The art of the human tower is unlikely to be considered among the Fine Arts any time soon, but it nonetheless will attract tens of thousands of people to this city on 6 and 7 October for an annual contest.
In it, 32 tower teams are pitted against one another to see who can create the tallest and most difficult-to-build human constructions.
This practice dates back to the 18th century, when a traditional dance of the region began taking on a new dimension. Today, climbers, barefoot and wearing sashes around their torsos for support, create towers which are, in some cases, nine storeys high, each crowned by a small child.
The tower competition is the main event, but parallel parades, music, street performances and concerts will also take place, showcasing the culture and history of the city.

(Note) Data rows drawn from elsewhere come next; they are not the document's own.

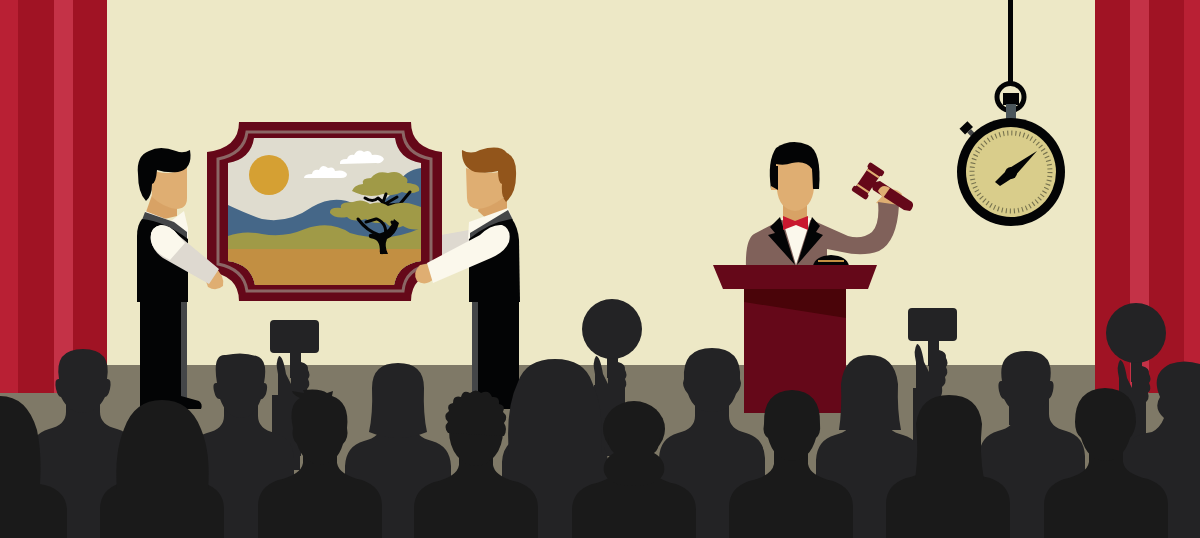
<!DOCTYPE html>
<html lang="en">
<head>
<meta charset="utf-8">
<title>Auction room</title>
<style>
:root{
  --wall:#ede8c6; --floor:#7f7967; --ink:#030405; --trouser-side:#444648;
  --curtain:#b92034; --curtain-dark:#a01324; --curtain-light:#c43247;
  --wine:#650819; --wine-deep:#4a0409; --mauve:#8b6665; --jacket:#80615a;
  --skin:#dfae72; --skin-shade:#d8a265; --shirt:#fbf8ec; --shirt-shade:#ded9d0;
  --sky:#dfdccf; --hill:#456788; --grass:#a09a47; --sand:#c28f42; --sun:#d5a033;
  --dial:#d9cd8b; --back-row:#232325; --front-row:#1a1a1a;
}
html,body{margin:0;width:1200px;height:538px;overflow:hidden;background:var(--wall)}
svg{display:block}
.wall{fill:var(--wall)} .floor{fill:var(--floor)} .ink{fill:var(--ink)} .side{fill:var(--trouser-side)}
.curtain{fill:var(--curtain)} .fold-dark{fill:var(--curtain-dark)} .fold-light{fill:var(--curtain-light)}
.wine{fill:var(--wine)} .wine-deep{fill:var(--wine-deep)} .jacket{fill:var(--jacket)}
.skin{fill:var(--skin)} .skin-shade{fill:var(--skin-shade)} .shirt{fill:var(--shirt)} .shirt-shade{fill:var(--shirt-shade)}
.sky{fill:var(--sky)} .hill{fill:var(--hill)} .grass{fill:var(--grass)} .sand{fill:var(--sand)} .sun{fill:var(--sun)}
.dial{fill:var(--dial)} .white{fill:#fff} .bow{fill:#c9182f}
.back-row{fill:var(--back-row)} .front-row{fill:var(--front-row)}
.trim{fill:none;stroke:var(--mauve);stroke-width:3}
.branch{fill:none;stroke:var(--ink);stroke-linecap:round;stroke-linejoin:round}
</style>
</head>
<body>
<svg width="1200" height="538" viewBox="0 0 1200 538" role="img" aria-label="An auctioneer raises a gavel beside a framed landscape while bidders hold up paddles">
<defs>
  <clipPath id="canvas-clip"><path d="M254 138H395Q398 159 421 163V261Q398 264 394 285H255Q251 264 228 261V163Q251 159 254 138Z"/></clipPath>
  <path id="back-bust" d="M-53 130V38Q-52 18-34 13Q-17 9-17 -4V-35H17V-4Q17 9 34 13Q52 18 53 38V130Z"/>
  <path id="front-bust" d="M-62 80V26Q-62 7-42 0Q-19-5-17-17V-45H17V-17Q19-5 42 0Q62 7 62 26V80Z"/>
  <path id="short-head" d="M-24-8Q-29-38 0-38Q29-38 24-8Q29-9 27 2Q25 10 22 10Q14 26 0 26Q-14 26-22 10Q-25 10-27 2Q-29-9-24-8Z"/>
  <path id="long-hair" d="M-46 95Q-50 50-37 23Q-29 0 0 0Q29 0 37 23Q50 50 46 95Z"/>
  <g id="raised-hand">
    <path d="M-13 90V8Q-16-4-12-10Q-8-10-5 8L0 18V0Q2-5 10-4Q18-2 17 4Q20 9 17 13Q20 19 16 23Q18 29 13 33Q14 41 10 45V90Z"/>
    <rect x="-1" y="-18" width="11" height="30"/>
  </g>
  <g id="square-paddle"><use href="#raised-hand" x="-3" y="46"/><rect x="-24" width="49" height="33" rx="4"/></g>
  <g id="round-paddle"><use href="#raised-hand" x="-4" y="37"/><circle r="30"/></g>
</defs>

<g id="stage">
  <rect class="wall" width="1200" height="538"/>
  <rect class="floor" y="365" width="1200" height="173"/>
</g>

<g id="curtains">
  <rect class="curtain" width="107" height="393"/>
  <rect class="fold-dark" x="18" width="36" height="393"/>
  <rect class="fold-light" x="54" width="19" height="393"/>
  <rect class="fold-dark" x="73" width="34" height="393"/>
  <rect class="curtain" x="1095" width="105" height="393"/>
  <rect class="fold-dark" x="1095" width="35" height="393"/>
  <rect class="fold-light" x="1130" width="19" height="393"/>
  <rect class="fold-dark" x="1149" width="35" height="393"/>
</g>

<g id="far-sleeve">
  <path class="shirt-shade" d="M480 228L441 235V262L482 247Z"/>
</g>

<g id="framed-landscape">
  <path class="wine" d="M239 122H411Q411 148 442 152V271Q411 275 411 301H239Q239 275 207 271V152Q239 148 239 122Z"/>
  <path class="trim" d="M247 132H403Q405 154 431 159V264Q405 269 403 291H247Q244 269 218 264V159Q244 154 247 132Z"/>
  <g clip-path="url(#canvas-clip)">
    <rect class="sky" x="228" y="138" width="193" height="147"/>
    <path class="hill" d="M228 205Q247 214 262 219Q288 224 312 207Q334 194 355 204Q381 213 398 184Q405 170 421 168V285H228Z"/>
    <path class="grass" d="M228 236Q244 230 262 234Q284 238 305 229Q330 220 350 233Q387 244 421 228V285H228Z"/>
    <rect class="sand" x="228" y="249" width="193" height="36"/>
    <circle class="sun" cx="269" cy="175" r="20"/>
    <path class="white" d="M304 178Q304 174 312 174Q313 169 319 170Q322 163 328 168Q334 166 335 171Q344 169 347 174Q347 178 341 178Z"/>
    <path class="white" d="M340 164Q339 159 347 159Q349 154 354 155Q358 148 364 152Q370 149 372 155Q381 154 384 159Q382 164 376 163Z"/>
    <path class="grass" d="M352 191Q354 185 363 184Q361 178 371 178Q377 170 388 173Q398 170 403 176Q409 178 407 183Q421 184 419 191Q411 195 402 192Q393 197 383 194Q368 199 352 191Z"/>
    <path class="branch" stroke-width="3" d="M365 198Q373 203 378 198L385 204L397 197M386 194L381 208M410 192L400 204L378 206"/>
    <path class="grass" d="M330 213Q329 207 341 208Q339 202 353 202Q362 198 370 204Q380 200 388 206Q402 200 415 205L421 207V229Q411 231 403 226Q393 231 385 222Q373 225 366 219Q353 223 347 217Q335 219 330 213Z"/>
    <path class="branch" stroke-width="3" d="M358 219Q367 231 379 235M366 222L376 219M392 222Q398 230 387 236M377 219Q388 224 385 237"/>
    <path class="branch" stroke-width="4.5" d="M371 236Q383 237 382 252"/>
    <path class="ink" d="M378 234Q391 231 394 219L399 223Q396 235 387 239Q384 246 388 254H380Q382 243 376 239Z"/>
  </g>
</g>

<g id="left-porter">
  <path class="side" d="M180 300H187V400H180Z"/>
  <path class="ink" d="M140 300H181V396L199 401Q203 404 201 409H140Z"/>
  <path class="skin-shade" d="M152 195H177V216L160 220L146 212Z"/>
  <path class="skin" d="M151 169Q167 178 187 167V198Q187 209 176 209Q163 207 152 197Z"/>
  <path class="ink" d="M146 201Q138 193 138 174Q136 156 149 151Q160 145 176 151Q183 154 190 150Q193 169 178 172Q166 173 157 170Q156 183 152 184Q152 196 146 201Z"/>
  <path class="shirt" d="M145 211L171 221L184 211L188 228V250L150 245Z"/>
  <path class="side" d="M145 212L174 222L187 232V242L142 220Z"/>
  <path class="ink" d="M142 219Q164 221 188 239V302H137V236Q137 225 142 219Z"/>
  <path class="skin" d="M202 270L213 266Q225 275 223 286Q216 292 208 287Z"/>
  <path class="shirt-shade" d="M151 241Q149 227 161 225Q170 225 178 235L219 269L209 284L163 258Q153 251 151 241Z"/>
  <path class="shirt" d="M151 241Q149 227 161 225Q170 225 178 235L185 243L170 260Q153 252 151 241Z"/>
</g>

<g id="right-porter">
  <path class="side" d="M472 300H480V408H472Z"/>
  <path class="ink" d="M478 300H519V409H478Z"/>
  <path class="skin-shade" d="M481 198H507V214L490 222L478 211Z"/>
  <path class="skin" d="M466 168Q485 176 503 171V198Q490 208 478 209Q467 208 467 198Z"/>
  <path fill="#92551b" d="M462 150Q471 155 480 150Q500 144 507 153Q517 157 516 176Q516 193 506 202Q501 197 502 184Q498 183 498 171Q488 174 475 172Q461 167 462 150Z"/>
  <path class="shirt" d="M469 222L508 208L512 218L482 238L468 239Z"/>
  <path class="side" d="M508 210L513 220L470 246V233Z"/>
  <path class="ink" d="M512 219Q518 227 519 240L520 302H469V239Q490 222 512 219Z"/>
  <path class="skin" d="M432 263L420 265Q412 273 417 281Q426 287 435 278Z"/>
  <path class="shirt" d="M427 263L480 235Q491 224 502 225Q512 229 509 242Q505 252 491 258L433 283Z"/>
</g>

<g id="auctioneer">
  <path class="skin" d="M876 203L887 191Q895 187 902 194L898 207Z"/>
  <path class="jacket" d="M746 268Q745 240 754 234L781 220H812L848 236Q862 240 872 232Q880 224 878 202L899 205Q897 242 879 251Q863 257 842 252L827 249V268Z"/>
  <path class="shirt" d="M782 218H811L796 265Z"/>
  <path class="ink" d="M780 217L795 265L768 235L775 233L770 227ZM812 217L797 265L823 235L816 232L820 226Z"/>
  <path class="skin-shade" d="M783 202H807V217L795 223L783 217Z"/>
  <path class="bow" d="M783 216L795 221L808 216V230L796 225L783 230Z"/>
  <path class="ink" d="M771 189Q767 161 776 148Q791 138 808 145Q822 151 819 189Z"/>
  <path class="skin" d="M776 164Q784 166 792 163Q806 160 812 169L814 176H818V188H814Q812 209 795 211Q779 209 777 190H771V178L776 176Z"/>
  <path class="ink" d="M771 186V166H778V190ZM812 168H819V188L813 189Z"/>
  <g id="gavel">
    <path class="wine" d="M871 183L880 181L912 202Q915 206 910 211L904 210L873 190Z"/>
    <path class="skin" d="M878 191Q882 183 890 188L883 198Z"/>
    <g transform="rotate(-56 868 181)">
      <rect class="wine" x="855" y="174" width="26" height="14"/>
      <rect class="wine" x="851" y="172" width="6" height="18" rx="2"/><rect class="wine" x="879" y="172" width="6" height="18" rx="2"/>
      <rect class="skin" x="858" y="174" width="2" height="14"/><rect class="skin" x="876" y="174" width="2" height="14"/>
    </g>
  </g>
  <path class="ink" d="M813 266Q815 256 831 255Q847 256 849 266Z"/>
  <rect class="sand" x="818" y="260" width="26" height="2"/>
</g>

<g id="podium">
  <rect class="wine" x="744" y="287" width="102" height="126"/>
  <path class="wine-deep" d="M744 288H846V318L744 302Z"/>
  <path class="wine" d="M713 265H877L868 289H723Z"/>
</g>

<g id="stopwatch">
  <rect class="ink" x="1008" width="5" height="84"/>
  <circle cx="1010.500" cy="97" r="13.500" fill="none" stroke="#030405" stroke-width="5"/>
  <rect class="ink" x="1003" y="93" width="16" height="12"/>
  <rect x="1006" y="104" width="10" height="16" fill="#4b565b"/>
  <g transform="rotate(-44 968 129)"><rect class="ink" x="962" y="123" width="11" height="8"/><rect class="side" x="965" y="131" width="5" height="8"/></g>
  <circle class="ink" cx="1011" cy="172" r="54"/>
  <circle class="dial" cx="1011" cy="172" r="45"/>
  <circle cx="1011" cy="172" r="39" fill="none" stroke="#77734f" stroke-width="5" stroke-dasharray="1.100 2.984"/>
  <path class="ink" d="M1037 151L1014 177L1000 186L995 182L1008 169Z"/>
  <circle class="ink" cx="1011" cy="173" r="6"/>
</g>

<g id="back-row" class="back-row">
  <use href="#square-paddle" x="294" y="320"/>
  <use href="#round-paddle" x="612" y="329"/>
  <use href="#square-paddle" x="932" y="308"/>
  <use href="#round-paddle" x="1136" y="333"/>
  <path d="M272 395H300V470H272ZM594 385H625V440H594ZM913 388H939V470H913ZM1119 390H1146V470H1119Z"/>
  <use href="#back-bust" x="83" y="416"/><use href="#short-head" x="83" y="387"/>
  <use href="#back-bust" x="241" y="420"/>
  <path d="M217 383Q212 353 226 355Q244 351 259 357Q268 362 264 383Q269 383 266 394Q263 400 261 399Q254 418 241 418Q227 418 220 399Q216 400 214 391Q212 382 217 383Z"/>
  <use href="#back-bust" x="398" y="428"/>
  <path d="M369 432Q373 414 372 388Q372 363 398 363Q424 363 424 388Q423 414 427 432Q398 444 369 432Z"/>
  <use href="#back-bust" x="555" y="424"/><use href="#long-hair" x="555" y="359"/>
  <use href="#back-bust" x="712" y="420"/>
  <path d="M684 379Q682 348 712 348Q742 348 740 379Q743 386 736 394Q730 412 712 412Q694 412 688 394Q681 386 684 379Z"/>
  <use href="#back-bust" x="869" y="422"/>
  <path d="M839 430Q842 410 841 384Q844 355 869 355Q895 355 898 384Q897 410 901 430Z"/>
  <use href="#back-bust" x="1032" y="418"/><use href="#short-head" x="1026" y="389"/>
  <path d="M1009 405H1042V425H1009Z"/>
  <path d="M1121 538V456Q1124 436 1152 432Q1160 428 1164 418Q1153 408 1160 397Q1150 374 1170 364Q1184 359 1200 364V538Z"/>
</g>

<g id="front-row" class="front-row">
  <path d="M0 396Q27 396 37 430Q42 454 40 484Q65 488 67 509V538H0Z"/>
  <use href="#front-bust" x="162" y="483"/>
  <path d="M117 490Q114 453 124 429Q134 400 162 400Q190 400 201 429Q211 453 208 490Z"/>
  <use href="#front-bust" x="320" y="480"/>
  <path d="M293 428Q288 405 300 398Q293 395 292 391L304 393L303 390Q321 388 327 393L333 391L332 396Q350 402 347 428Q349 438 343 444Q337 464 320 465Q303 463 297 444Q291 438 293 428Z"/>
  <use href="#front-bust" x="476" y="482"/>
  <ellipse cx="476" cy="431" rx="27" ry="35"/>
  <path d="M448 433Q443 427 448 422Q442 416 449 411Q446 404 453 403Q453 395 461 397Q463 389 470 393Q476 388 481 393Q489 389 492 397Q500 396 499 404Q506 405 503 412Q509 417 504 423Q508 429 504 436Z"/>
  <use href="#front-bust" x="634" y="484"/>
  <ellipse cx="634" cy="429" rx="31" ry="28"/>
  <path d="M608 438H660Q659 450 654 453Q666 460 664 472Q660 486 634 486Q608 486 604 472Q602 460 614 453Q608 448 608 438Z"/>
  <use href="#front-bust" x="791" y="481"/>
  <path d="M764 424Q763 391 792 390Q821 391 820 424Q821 434 816 438Q810 460 792 461Q774 460 768 438Q762 434 764 424Z"/>
  <use href="#front-bust" x="948" y="478"/>
  <path d="M915 480Q919 452 916 424Q920 395 949 395Q979 395 982 424Q979 452 984 480Z"/>
  <use href="#front-bust" x="1106" y="479"/>
  <path d="M1075 422Q1075 389 1105 388Q1136 389 1136 422Q1135 432 1130 438Q1123 461 1105 461Q1088 461 1081 438Q1075 433 1075 422Z"/>
</g>
</svg>
</body>
</html>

A journey back further into the history of the city, as far back as the early Christians, can be made at the exhibition housed in impressively-remodelled Seminary building pictured. If you know where this is, you could win a prize.
Please send the name of the city and the name of the human tower competition (in the original language) to firstname.lastname@example.org. Only entries with your full name, delivery address and telephone number will be considered.
Last month's photo showed Bohinj valley (Slovenia) where Kravji Bal, a festival to celebrate the return of the cattle took place.
Congratulations to Håkan Assarsson in Estepona who answered correctly. Your prize will be on its way to you soon.